Cold frames are a great way to get the jump on the growing season with your seedlings, without a big outlay of cash. Recently we built a bunch out of re-purposed glass doors and hardwood frames, and they’re working a treat.
Since our last frost is in November, September is still full of icy mornings, which is not good for seedlings. After researching various cold frame designs, we settled on this design based on time, funds and Michael’s previous experience…
Michael has situated the cold frames just above the bottom dam. It’s a sheltered, north-facing place, relatively flat, and just up from the market garden. Cold frames need to be placed near the daily work as they generally need to be covered at night and opened up a crack during the day so they don’t cook your seedlings.
We’re all pretty happy with this simple design. We didn’t go with strawbale as the surrounding housing as mice love strawbales, and mice and seedlings (as discussed here) do not mix!
The cold frames can also be moved if needed, and should last us many years.
I’m sorry I dont have a picture of the testing process of defining which glass to use, however. One of the parameters for making these was to ensure the glass we used was toughened or laminated, as a big, big sheet of broken glass is obviously not a good thing.
But how exactly do you tell if your recycled glass door is toughened glass? In short, you drop a rock on it.
After smashing several glass doors from our shed stash of building materials, we found several that would fit the bill and last the distance. Huzzah for no big shards of broken glass, should someone drop the lid while opening or closing the cold frames…
The size of a standard glass door also happily fits our bread trays of soil blocked seedlings perfectly. So it’s off into Spring we go, with a jump on the season that will allow us to be harvesting good food sooner…
Dawn Chorus Educational Initiative http://dawnchoruseducationalinitiative.org.uk/
has a number of glass doors & has considerd doing this but working with young children, we have health & safety concerns. However, I would be interested to hear if you have tried it with bevelled glass, used in many doors, as I suspect that, appart from being a problem to clean, they may magnify & burn plants or they may further amplify sunshine in the right conditions.
If safety is an issue you may wish to use a heavy clear tape and criscross the window with it. This will reduce the danger if the glass is broken.
We only used toughened or laminated glass (as explained in the post) for that reason, so we don’t have to worry about breaking… 🙂

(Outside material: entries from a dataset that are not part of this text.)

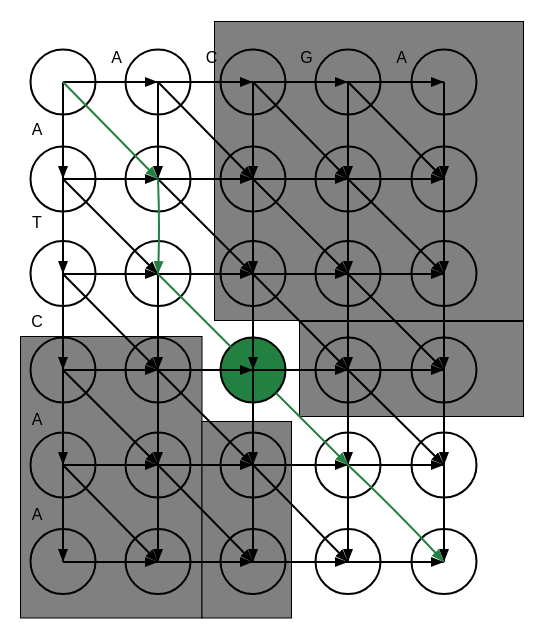
<!DOCTYPE html>
<html lang="en">
<head>
<meta charset="utf-8">
<title>Sequence alignment graph</title>
<style>
:root { --paper: #fff; --ink: #000; --pruned: #808080; --path: #228041; }
* { box-sizing: border-box; margin: 0; padding: 0; }
html, body { width: 545px; height: 639px; overflow: hidden; background: var(--paper); }
.diagram { position: relative; width: 545px; height: 639px; font: 16px/20px "Liberation Sans", Arial, sans-serif; color: var(--ink); }
.graph { position: absolute; inset: 0; display: block; }
.pruned rect { fill: var(--pruned); stroke: var(--ink); stroke-width: 1; }
.nodes { fill: none; stroke: var(--ink); stroke-width: 2; }
.current { fill: var(--path); }
.edges { fill: none; stroke: var(--ink); stroke-width: 2; }
.edges path { marker-mid: url(#arrow); marker-end: url(#arrow); }
.best-path { fill: none; stroke: var(--path); stroke-width: 2; }
.best-path .to-node { marker-end: url(#path-arrow); }
.arrow { fill: var(--ink); }
.path-arrow { fill: var(--path); }
.columns { position: absolute; left: 69px; top: 48px; display: grid; grid-template-columns: repeat(4, 95px); text-align: center; }
.row { position: absolute; left: 27px; width: 20px; text-align: center; }
</style>
</head>
<body>
<main class="diagram">
<svg class="graph" width="545" height="639" viewBox="0 0 545 639" role="img" aria-label="Alignment grid with the best path in green and pruned regions in grey">
  <defs>
    <marker id="arrow" markerUnits="userSpaceOnUse" markerWidth="13" markerHeight="10" refX="13" refY="5" orient="auto"><path class="arrow" d="M0 0L13 5L0 10Z"/></marker>
    <marker id="path-arrow" markerUnits="userSpaceOnUse" markerWidth="13" markerHeight="10" refX="13" refY="5" orient="auto"><path class="path-arrow" d="M0 0L13 5L0 10Z"/></marker>
    <g id="node-row">
      <circle cx="63" r="32.5"/><circle cx="158" r="32.5"/><circle cx="253" r="32.5"/><circle cx="348" r="32.5"/><circle cx="444" r="32.5"/>
    </g>
  </defs>
  <g class="pruned">
    <rect x="214.5" y="21.5" width="309" height="299"/>
    <rect x="299.5" y="321.5" width="224" height="95"/>
    <rect x="20.5" y="336.5" width="181.5" height="281.5"/>
    <rect x="202" y="421.5" width="89.5" height="196.5"/>
  </g>
  <circle class="current" cx="253" cy="370" r="32.5"/>
  <g class="nodes">
    <use href="#node-row" y="82"/>
    <use href="#node-row" y="179"/>
    <use href="#node-row" y="273.5"/>
    <use href="#node-row" y="370"/>
    <use href="#node-row" y="465"/>
    <use href="#node-row" y="561.5"/>
  </g>
  <g class="edges horizontal">
    <path d="M63 82H158H253H348H444"/>
    <path d="M63 179H158H253H348H444"/>
    <path d="M63 274H158H253H348H444"/>
    <path d="M63 370H158H253H348H444"/>
    <path d="M63 465H158H253H348H444"/>
    <path d="M63 562H158H253H348H444"/>
  </g>
  <g class="edges vertical">
    <path d="M63 82V179V274V370V465V562"/>
    <path d="M158 82V179"/>
    <path d="M158 274V370V465V562"/>
    <path d="M253 82V179V274V370V465V562"/>
    <path d="M348 82V179V274V370V465V562"/>
    <path d="M444 82V179V274V370V465V562"/>
  </g>
  <g class="edges diagonal">
    <path d="M348 82L444 179"/>
    <path d="M253 82L348 179L444 274"/>
    <path d="M158 82L253 179L348 274L444 370"/>
    <path d="M158 179L253 274L348 370L444 465"/>
    <path d="M63 179L158 274"/>
    <path d="M63 274L158 370L253 465L348 562"/>
    <path d="M63 370L158 465L253 562"/>
    <path d="M63 465L158 562"/>
  </g>
  <g class="best-path">
    <path class="to-node" d="M63 82L158 179"/>
    <path class="to-node" d="M158 179Q160 228 158 274"/>
    <path d="M158 274L231 347"/>
    <path class="to-node" d="M276 393L348 465"/>
    <path class="to-node" d="M348 465Q398 512 444 562"/>
  </g>
</svg>
<div class="columns"><span>A</span><span>C</span><span>G</span><span>A</span></div>
<span class="row" style="top:120px">A</span>
<span class="row" style="top:213px">T</span>
<span class="row" style="top:312px">C</span>
<span class="row" style="top:410px">A</span>
<span class="row" style="top:505px">A</span>
</main>
</body>
</html>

Thank you SO much for yet again pointing out a simple way to address a garden problem.
I know you guys are working with a stash of doors you already had, but where would be a good place to start looking for used or discarded glass doors? Or even windows. Thank you!
Claire we got some of them from tip shops, and scrap yards?
what a fantastic idea with the bread crates. so easy to carry around a lot of those little seedling trays!!!
And, if you didn’t have all those little seedling trays, you could just line a bread crate with shade cloth and fill with seed raising mix or your own compost and plant straight into it.
I was curious whether you transplant all your seedlings or just let them grow as is? Seems like they are too cramped to let grow as is.
I notice you’ve lined this with clear plastic, and wondered if you had considered using black instead, as an extra warming factor?
Another milkwood post with a simple idea which is really useful. You guys are awesome
“After smashing several glass doors from our shed stash of building materials…”
haha i love you guys! i can imagine that would have been a fun afternoon of research.
awesome post, kirsten.
Thank you! I shall start my hunting ^-^ Oh and a happy almost springyness to you guys 🙂
Hey Kirsten nice post 🙂
you have more information on the straw bale design? (and if mouses love strawbale so much how are your strawbale houses surviving the mouse invasion or are they not getting in there?)
also why did you have the plastic sheet in there? for making it more airtight?
thanks and keep it up great stuff!
I was just thinking of doing this myself so decided to have a google… My thought though was to repurpose some old ute canopy window gas struts to prevent the possibility of dropping the doors. Just my 2c
Yep, you could definitely do that!
love the idea if using old bread crates for the seedlings! to make the frame can you use any timber?
I’d avoid treated pine but otherwise, yes 🙂